Exercise objective:
Look through the entries for the string "waves" and copy every line where it shows up.

(Stored data)
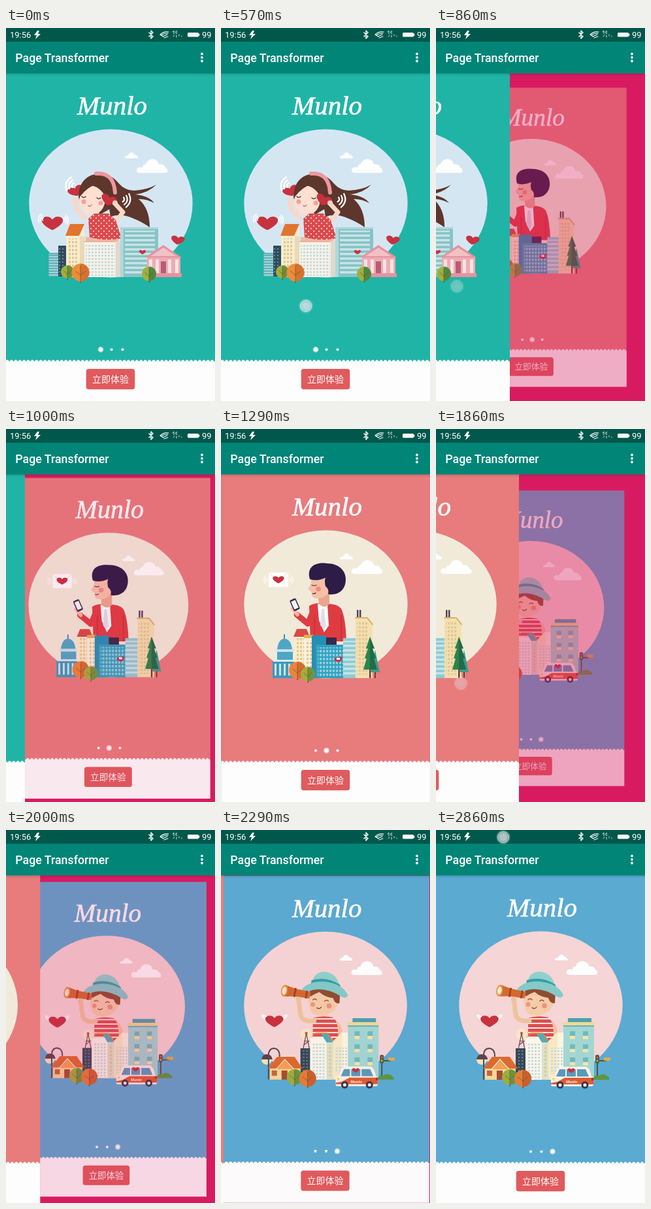
Recreate the animation shown at these times as an HTML page. Size 320x569 px, loop 3010 ms.

```html
<!DOCTYPE html>
<html lang="en">
<head>
<meta charset="utf-8">
<title>Page Transformer</title>
<style>
html, body { margin: 0; width: 100%; height: 100%; overflow: hidden; background: #d81b60; }
svg { display: block; width: 100%; height: 100%; }
text { fill: #fff; font-family: Roboto, sans-serif; }
.brand { font: italic 41px "Liberation Serif", serif; stroke: #fff; stroke-width: .7; }
.button { font: 14px "Noto Sans CJK SC", "Noto Sans CJK", sans-serif; text-anchor: middle; }
.van { font: italic bold 6px "Liberation Sans", sans-serif; }
.bar { font-size: 13px; }
.title { font-size: 17.8px; font-weight: 500; }
</style>
</head>
<body>
<svg id="stage" viewBox="0 0 320 569" preserveAspectRatio="none"></svg>
<script>
const rect = (x, y, w, h, fill, r = 0) => `<rect x="${x}" y="${y}" width="${w}" height="${h}" rx="${r}" fill="${fill}"/>`;
const oval = (x, y, rx, ry, fill) => `<ellipse cx="${x}" cy="${y}" rx="${rx}" ry="${ry}" fill="${fill}"/>`;
const disc = (x, y, r, fill) => oval(x, y, r, r, fill);
const shape = (d, fill) => `<path d="${d}" fill="${fill}"/>`;
const line = (d, color, width) =>
  `<path d="${d}" fill="none" stroke="${color}" stroke-width="${width}" stroke-linecap="round" stroke-linejoin="round"/>`;
const place = (x, y, scale, turn, art) => `<g transform="translate(${x} ${y}) rotate(${turn}) scale(${scale})">${art}</g>`;
const tile = (id, w, h, art) => `<pattern id="${id}" width="${w}" height="${h}" patternUnits="userSpaceOnUse">${art}</pattern>`;

const heart = (x, y, scale = 1, turn = 0, fill = "#c8323e") =>
  place(x, y, scale, turn, shape("M0 11C-26-2-17-11-9-11Q-3-11 0-6Q3-11 9-11C17-11 26-2 0 11Z", fill));
const waves = (x, y, scale, turn, color = "#fff") =>
  place(x, y, scale, turn, line("M3-3Q6 0 3 3M6-6Q11 0 6 6M9-9Q16 0 9 9", color, 2));
const cloud = (x, y, scale) =>
  place(x, y, scale, 0, shape("M4 21Q-2 20 1 14Q4 11 9 13Q9 8 14 8Q16 0 25 0Q33 1 34 8Q42 7 44 13Q49 15 47 20L44 21Z", "#fff"));
const ballTree = (x, y, r, light, dark) =>
  rect(x - .7, y, 1.4, r + 2, "#67492f") + disc(x, y, r, light) +
  shape(`M${x} ${y - r}A${r} ${r} 0 0 1 ${x} ${y + r}Z`, dark) +
  line(`M${x} ${y - r + 3}V${y + r - 1}M${x - r * .55} ${y - 2}L${x} ${y + 4}L${x + r * .55} ${y - 2}`, "#6a5232", .7);

const defs = `<defs>
  ${tile("dots", 8, 8, rect(0, 0, 8, 8, "#dc4a4e") + disc(2, 2, 1.1, "#fbe2dc") + disc(6, 6, 1.1, "#fbe2dc"))}
  ${tile("panes", 5, 5, rect(1, 1, 3, 2.6, "#c3d9dc"))}
  ${tile("lit", 5, 6, rect(1, 1, 3, 3.4, "#e0c794"))}
  ${tile("blue", 5, 6, rect(1, 1, 3.2, 3.8, "#8bd0de"))}
  ${tile("dark", 5, 5, rect(1, 1, 2, 2, "#6b8997"))}
  ${tile("floors", 40, 7, rect(0, 0, 40, 3.4, "#c9e4e4"))}
  ${tile("slats", 20, 4, rect(0, 0, 20, 1.6, "#b5dadc"))}
  ${tile("shirt", 40, 7, rect(0, 0, 40, 7, "#dd4f50") + rect(0, 0, 40, 2, "#fae8df"))}
  <linearGradient id="shade" x2="0" y2="1"><stop stop-opacity=".13"/><stop offset="1" stop-opacity="0"/></linearGradient>
</defs>`;

const girlCity = () =>
  shape("M150 224C174 226 170 247 196 248Q216 247 230 239Q219 251 198 254Q219 256 227 267Q214 260 203 261Q220 275 220 304Q207 295 196 291Q176 282 160 288Z", "#5d362c") +
  heart(107, 249, .7, -20) + waves(106, 241, 1.15, 200) +
  shape("M112 263C108 234 128 221 144 223C162 224 169 242 166 272L145 284Z", "#5d362c") +
  line("M121 290L108 277L105 262M170 293L179 281L167 268", "#fad7c6", 7) +
  shape("M112 262Q115 245 131 240Q152 246 152 264Q148 284 132 285Q114 284 112 262Z", "#fde0d1") +
  shape("M111 260Q112 230 141 223Q158 234 155 262Q149 248 135 240Q124 243 111 260Z", "#5d362c") +
  line("M116 257q3 3 6 0M139 259q3 3 6 0", "#4b2b2d", 1.2) +
  disc(119, 265, 3.5, "#f5a099") + disc(145, 267, 3.5, "#f5a099") + line("M126 271q3 2 5-1", "#c4524f", 1.2) +
  line("M138 222Q165 220 167 251", "#ef97a1", 6) +
  heart(157, 263, .72, 22) +
  disc(107, 264, 4, "#fad7c6") + disc(167, 267, 4, "#fad7c6") + waves(176, 261, 1.15, 12) +
  rect(122, 319, 50, 7, "#f0b9a0") +
  shape("M126 291L135 283L157 283L168 293L177 321Q150 326 128 319Z", "url(#dots)") +
  heart(71, 298, .94) + waves(59, 292, .75, 195) + waves(86, 293, .75, -5) +
  rect(65, 343, 16, 36, "#62b1ba") + rect(66, 345, 14, 34, "url(#slats)") +
  rect(80, 332, 13, 47, "#2f4c5f") + rect(81, 335, 10, 42, "url(#dark)") +
  shape("M92 317L99 299H120V380H92Z", "#f7ecce") + shape("M91 317L98 299H120L112 317Z", "#e2742f") +
  rect(94, 321, 16, 56, "url(#lit)") + rect(113, 318, 7, 62, "#e9d9b4") +
  rect(120, 325, 55, 55, "#f7f2e8") + rect(120, 325, 55, 1.5, "#e7a493") + rect(122, 330, 45, 48, "url(#panes)") + rect(168, 325, 7, 55, "#e0d9cc") +
  rect(175, 304, 58, 76, "#86c3c8") + rect(182, 309, 46, 68, "url(#floors)") + rect(175, 304, 5, 76, "#b0d8da") + rect(175, 304, 58, 3, "#a9d5d7") +
  rect(216, 350, 51, 30, "#e9adb5") + shape("M213 350L241 331L269 350Z", "#e6929f") + shape("M221 348L241 335L261 348Z", "#f3c0c5") +
  [219, 229, 248, 259].map(x => rect(x, 353, 5, 21, "#fbe1e2")).join("") + rect(237, 356, 8, 18, "#b95d72") +
  rect(214, 374, 55, 6, "#e6929f") + heart(263, 324, .6, 8) + heart(209, 342, .3) +
  ballTree(94, 372, 10, "#9db13f", "#6f8f37") + ballTree(114, 373, 13.5, "#ed8c39", "#d8712f") + ballTree(219, 375, 11, "#9db13f", "#4f8742");

const capitol = () =>
  line("M97 314V322", "#3c8fb4", 2) + shape("M86 336Q88 320 97 320Q107 320 109 336Z", "#4ea6c6") +
  rect(84, 336, 27, 4, "#c9e6ec") + rect(86, 340, 24, 14, "#4ea6c6") + rect(79, 354, 34, 26, "#3f98bd") +
  [82, 89, 96, 103].map(x => rect(x, 358, 3, 18, "#c9e6ec")).join("") + rect(80, 352, 33, 3, "#d9eef0");

const manCity = () =>
  shape("M135 270Q144 264 156 267Q177 265 184 274Q191 288 192 324H137Z", "#df3c42") +
  shape("M148 267L163 267L165 300L158 310L150 292Z", "#fff") + shape("M154 274L158 274L161 300L157 306L152 299Z", "#e1dfe8") +
  line("M142 276L133 297L116 283", "#df3c42", 9) + line("M117 283L110 274", "#f5baa2", 6) +
  place(113, 268, 1, -24, rect(-5, -9, 10, 18, "#352b4d", 2) + rect(-3.5, -6.5, 7, 13, "#f4f6fb")) +
  shape("M148 250H166V267Q158 275 150 267Z", "#eaa68f") +
  shape("M138 225H166V247Q159 260 144 258Q138 257 139 249L133 244L138 236Z", "#f6c0a8") +
  shape("M136 229C130 207 149 203 162 205C180 205 192 216 191 231C190 248 177 254 164 252Q166 244 160 240Q158 232 160 227Q146 233 136 229Z", "#2d1c46") +
  line("M139 238q4 2 7 0M140 251q3 1 5-1", "#512c43", 1.2) + disc(149, 244, 3.8, "#ee8b86") +
  line("M184 284V324M143 285V318", "#bb2935", 1) +
  rect(73, 219, 30, 22, "#fff", 1) + line("M74 220L88 232L102 220", "#dfdadb", 1) + heart(88, 230, .5) +
  waves(73, 230, .6, 180, "#fffaf2") + waves(103, 230, .6, 0, "#fffaf2") +
  capitol() +
  rect(112, 312, 22, 68, "#faedc8") + shape("M111 317L116 305H131L136 317Z", "#d84a43") + rect(114, 319, 18, 56, "url(#lit)") +
  rect(127, 318, 15, 62, "#f8f2dd") + rect(129, 322, 11, 54, "url(#lit)") + rect(127, 314, 15, 5, "#e6ad51") +
  rect(160, 318, 17, 14, "#392a4c") + rect(139, 315, 22, 65, "#258eb5") + rect(145, 329, 44, 51, "#319fbe") + rect(148, 333, 39, 44, "url(#blue)") +
  rect(187, 319, 21, 61, "#8dcbd5") + rect(187, 323, 21, 54, "url(#floors)") + heart(180, 352, .36, -15) + rect(177, 349, 5, 3, "#fff") +
  rect(208, 276, 2.5, 12, "#51435a") + rect(212, 276, 2.5, 12, "#51435a") +
  shape("M206 287H223L232 298V380H206Z", "#f4dfaf") + line("M206 288H224L232 298", "#d9ae68", 2) + rect(208, 295, 17, 80, "url(#lit)") +
  rect(227, 360, 2.5, 20, "#68402f") + rect(235, 365, 2, 15, "#68402f") +
  shape("M236 337L243 371H229Z", "#3d9a89") +
  shape("M228 317L235 335H232L237 350H234L239 367H218L223 350H220L225 335H222Z", "#2c854b") + shape("M228 317L235 335H232L237 350H234L239 367H228Z", "#216b48") +
  ballTree(117, 368, 13, "#ed8338", "#d66a31") + ballTree(133, 374, 11, "#a4ad3b", "#71943d");

const van = () =>
  shape("M180 379L185 365Q186 362 191 361H229Q236 362 238 377Z", "#fbf1e6") +
  shape("M184 376L189 365H198V376Z", "#5899bd") + rect(200, 365, 14, 11, "#5899bd", 1) + shape("M216 365H229L234 376H216Z", "#5899bd") +
  heart(207, 367, .32) + rect(176, 376, 65, 15, "#fbf1e6", 3) +
  shape("M176 386L186 384L197 378H241V388H176Z", "#df5b31") +
  `<text class="van" x="199" y="386">Munlo</text>` +
  disc(180, 380, 2, "#fbd36a") + rect(238, 378, 3, 4, "#b22d35") +
  [190, 228].map(x => disc(x, 389, 5.5, "#39334a") + disc(x, 389, 2.6, "#e9e8e9")).join("");

const boyCity = () =>
  line("M176 294Q185 303 183 317", "#f0c29d", 7) +
  shape("M141 287Q156 282 172 286Q181 291 180 322H141Z", "url(#shirt)") +
  line("M143 291Q124 293 122 281L119 257", "#f0c29d", 7) +
  shape("M134 246Q158 233 180 248Q184 262 174 275Q155 290 139 278Q133 267 134 246Z", "#f5cba8") +
  shape("M136 245Q159 235 183 248L182 264Q175 266 172 256Q160 255 151 247Q143 250 137 254Z", "#8f4d32") +
  line("M141 259q3-3 6 0M159 261q3-3 6 0M147 271q4 3 7-1", "#6b3a32", 1.2) + disc(141, 266, 3.4, "#ec9583") + disc(166, 268, 4, "#ec9583") +
  shape("M140 238Q140 217 158 216Q178 217 183 240Z", "#8fd1cd") + shape("M139 229Q162 222 183 236L184 243Q160 230 138 237Z", "#389da6") +
  shape("M124 243Q134 230 158 231Q187 234 195 252Q192 258 185 254Q156 236 132 247Q126 249 124 243Z", "#84cac9") +
  place(115, 248, 1, 10, shape("M-18-9L-2-6L22-5V5L-2 6L-18 9Z", "#d2692d") + rect(-3, -7, 3, 14, "#a44327") + rect(15, -6, 3, 12, "#a44327") + oval(-18, 0, 5, 9, "#e9954a") + oval(-18, 0, 3.2, 6, "#fbebd2")) +
  disc(119, 258, 4, "#f0c29d") +
  shape("M72 291Q62 289 62 281Q72 282 76 291ZM91 291Q102 289 102 281Q92 282 88 291Z", "#fff5f3") + heart(82, 292, .8) +
  disc(131, 312, 9, "#f6e5c7") + line("M131 310L126 335M131 310L136 335M128 322H134M127 328L135 322", "#644250", 1.2) + disc(131, 310, 2, "#d7443f") +
  rect(122, 333, 15, 48, "#374858") + rect(124, 336, 12, 42, "url(#dark)") +
  rect(137, 317, 34, 64, "#fbf6e8") + shape("M137 318L145 311H162L171 323V318L163 309H145Z", "#e8913e") + shape("M154 311H164L172 324H162Z", "#55aab8") +
  rect(140, 324, 20, 55, "url(#panes)") + rect(162, 324, 10, 57, "#d9e2cc") + rect(164, 328, 6, 48, "url(#lit)") +
  rect(172, 322, 24, 59, "#f8e9c4") + shape("M172 322L187 307V322Z", "#f8e9c4") + rect(186, 309, 12, 72, "#fbf4e0") + rect(174, 332, 20, 40, "url(#panes)") +
  rect(195, 295, 47, 86, "#a3d6d3") + rect(202, 287, 36, 7, "#4aa0b1") + rect(194, 293, 49, 5, "#f0d994") + rect(195, 298, 47, 2, "#68b2b9") +
  [307, 327, 347].map(y => [205, 225].map(x => rect(x, y, 8, 12, "#6fb9bf") + rect(x, y + 7, 8, 5, "#f6e3a4")).join("")).join("") +
  disc(70, 350, 8, "#f7e6b7") + line("M73 380V344Q73 333 82 333Q90 334 90 345", "#594451", 2) + shape("M62 350Q63 342 70 342Q78 342 79 350Z", "#594451") +
  rect(75, 362, 47, 19, "#f7d69a") + shape("M72 364L86 346H113L125 364Z", "#dd692f") + shape("M86 365L98 350L111 365Z", "#f2a053") +
  line("M85 365L98 350L112 365", "#fbe9cd", 1.2) +
  rect(78, 367, 8, 8, "#c0673c") + rect(93, 367, 9, 14, "#a74b32") + rect(108, 367, 8, 8, "#c0673c") +
  line("M247 378V350M247 352H260", "#4c563d", 2) + rect(244, 343, 6, 13, "#565940", 2) + rect(257, 347, 10, 5, "#e4aa45", 1) + disc(247, 347, 1.6, "#e45141") + disc(247, 352, 1.6, "#8ac468") +
  shape("M240 381Q242 373 249 375Q257 370 263 376Q267 378 265 381Z", "#5e963f") +
  ballTree(113, 377, 12, "#9eae3d", "#6b9440") + ballTree(133, 379, 13, "#e47d38", "#cb602f") + van();

const pages = [
  ["#20b4a6", "#d5e6f3", girlCity],
  ["#e87b7c", "#f2ead9", manCity],
  ["#5aaad2", "#f5d5d5", boyCity]
];

const page = ([back, sky, art], index) => `<g id="page${index}">
  ${rect(0, 69, 320, 500, back)}
  <text class="brand" x="109" y="132">Munlo</text>
  ${oval(160.5, 267.5, 125.2, 113, sky)}${cloud(200, 200, 1)}${cloud(182, 190, .42)}${art()}
  ${[145, 161.5, 178.5].map((x, i) => i === index ? disc(x, 490.5, 4.4, "#ffffff99") + disc(x, 490.5, 2.8, "#fff") : disc(x, 490.5, 2.1, "#fff")).join("")}
  ${rect(0, 508.5, 320, 61, "#fdfdfd")}
  <path d="M2 508.8H320" stroke="#fdfdfd" stroke-width="5" stroke-linecap="round" stroke-dasharray="0 6.4"/>
  ${rect(122.7, 520, 74.6, 31.3, "#e05b5d", 4)}<text class="button" x="160" y="541">立即体验</text>
</g>`;

const chrome = () =>
  rect(0, 69, 320, 5, "url(#shade)") + rect(0, 0, 320, 69.4, "#008577") + rect(0, 0, 320, 21, "#00574b") +
  `<text class="bar" x="6" y="15">19:56</text><text class="bar" x="300" y="15">99</text><text class="title" x="14.3" y="51.5">Page Transformer</text>` +
  shape("M48 4L43 11H47L45 17L53 9H49L51 4Z", "#fff") +
  line("M219 7L225 13L222 16V4L225 7L219 13", "#fff", 1.5) +
  line("M236 10Q241 5 249 6M237 11Q242 8 248 8M240 13L247 10M242 15L248 13M236 10L241 13", "#fff", 1.1) +
  line("M255 6L257 4V9M262 5H260V8H262M256 13L258 11M261 14V11M265 12V10M269 13V12", "#d7e6e3", 1) +
  rect(278, 7, 17, 6.5, "#fff", 1.5) + rect(295, 8.5, 1.3, 3.5, "#fff") +
  [39.5, 45, 50.5].map(y => disc(300, y, 1.9, "#fff")).join("");

const stage = document.getElementById("stage");
stage.innerHTML = defs + rect(0, 0, 320, 569, "#d81b60") +
  pages.map(page).reverse().join("") + chrome() +
  `<g id="touch">${disc(0, 0, 11, "#ffffff30")}${disc(0, 0, 9, "#e8e8ec80")}${disc(0, 0, 6, "#e2e0e570")}
    <circle r="8.6" fill="none" stroke="#ffffff80"/></g>`;

const layers = pages.map((_, i) => document.getElementById("page" + i));
const touch = document.getElementById("touch");
const touches = {
  4: [130, 424, 1], 5: [90, 412, 1], 6: [32, 394, .5],
  11: [144.5, 416, 1], 12: [106, 405, 1], 13: [38, 388, .5],
  20: [103, 11, 1]
};

// Distance of the incoming page's leading edge from the left.
function edge(time, start, dragged, release, span) {
  if (time < start) return 320;
  if (time < start + 150) return dragged;
  return release * Math.max(0, 1 - (time - start - 150) / span) ** 5;
}

const stepAt = time => Math.ceil((Math.floor(time / 10) + 1) * 3 / 43) - 1;

function draw(now) {
  const step = stepAt(now % 3010);
  const time = Math.floor(step * 43 / 3) * 10;
  const scroll = 2 - (edge(time, 710, 255, 113, 588) + edge(time, 1710, 275, 127, 860)) / 320;

  layers.forEach((layer, i) => {
    const position = i - scroll;
    const depth = Math.max(0, position);
    const scale = 1 - depth / 4;
    layer.style.display = Math.abs(position) < 1 ? "" : "none";
    layer.setAttribute("opacity", Math.max(0, 1 - depth));
    layer.setAttribute("transform", `translate(${Math.min(0, position) * 320} ${319 * (1 - scale)}) scale(${scale})`);
  });

  const [x, y, opacity] = touches[step] || [0, 0, 0];
  touch.setAttribute("transform", `translate(${x} ${y})`);
  touch.setAttribute("opacity", opacity);
}

const begin = performance.now();
function tick() {
  draw(performance.now() - begin);
  requestAnimationFrame(tick);
}
tick();
</script>
</body>
</html>
```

Solution for this task:
const waves = (x, y, scale, turn, color = "#fff") =>
  heart(107, 249, .7, -20) + waves(106, 241, 1.15, 200) +
  disc(107, 264, 4, "#fad7c6") + disc(167, 267, 4, "#fad7c6") + waves(176, 261, 1.15, 12) +
  heart(71, 298, .94) + waves(59, 292, .75, 195) + waves(86, 293, .75, -5) +
  waves(73, 230, .6, 180, "#fffaf2") + waves(103, 230, .6, 0, "#fffaf2") +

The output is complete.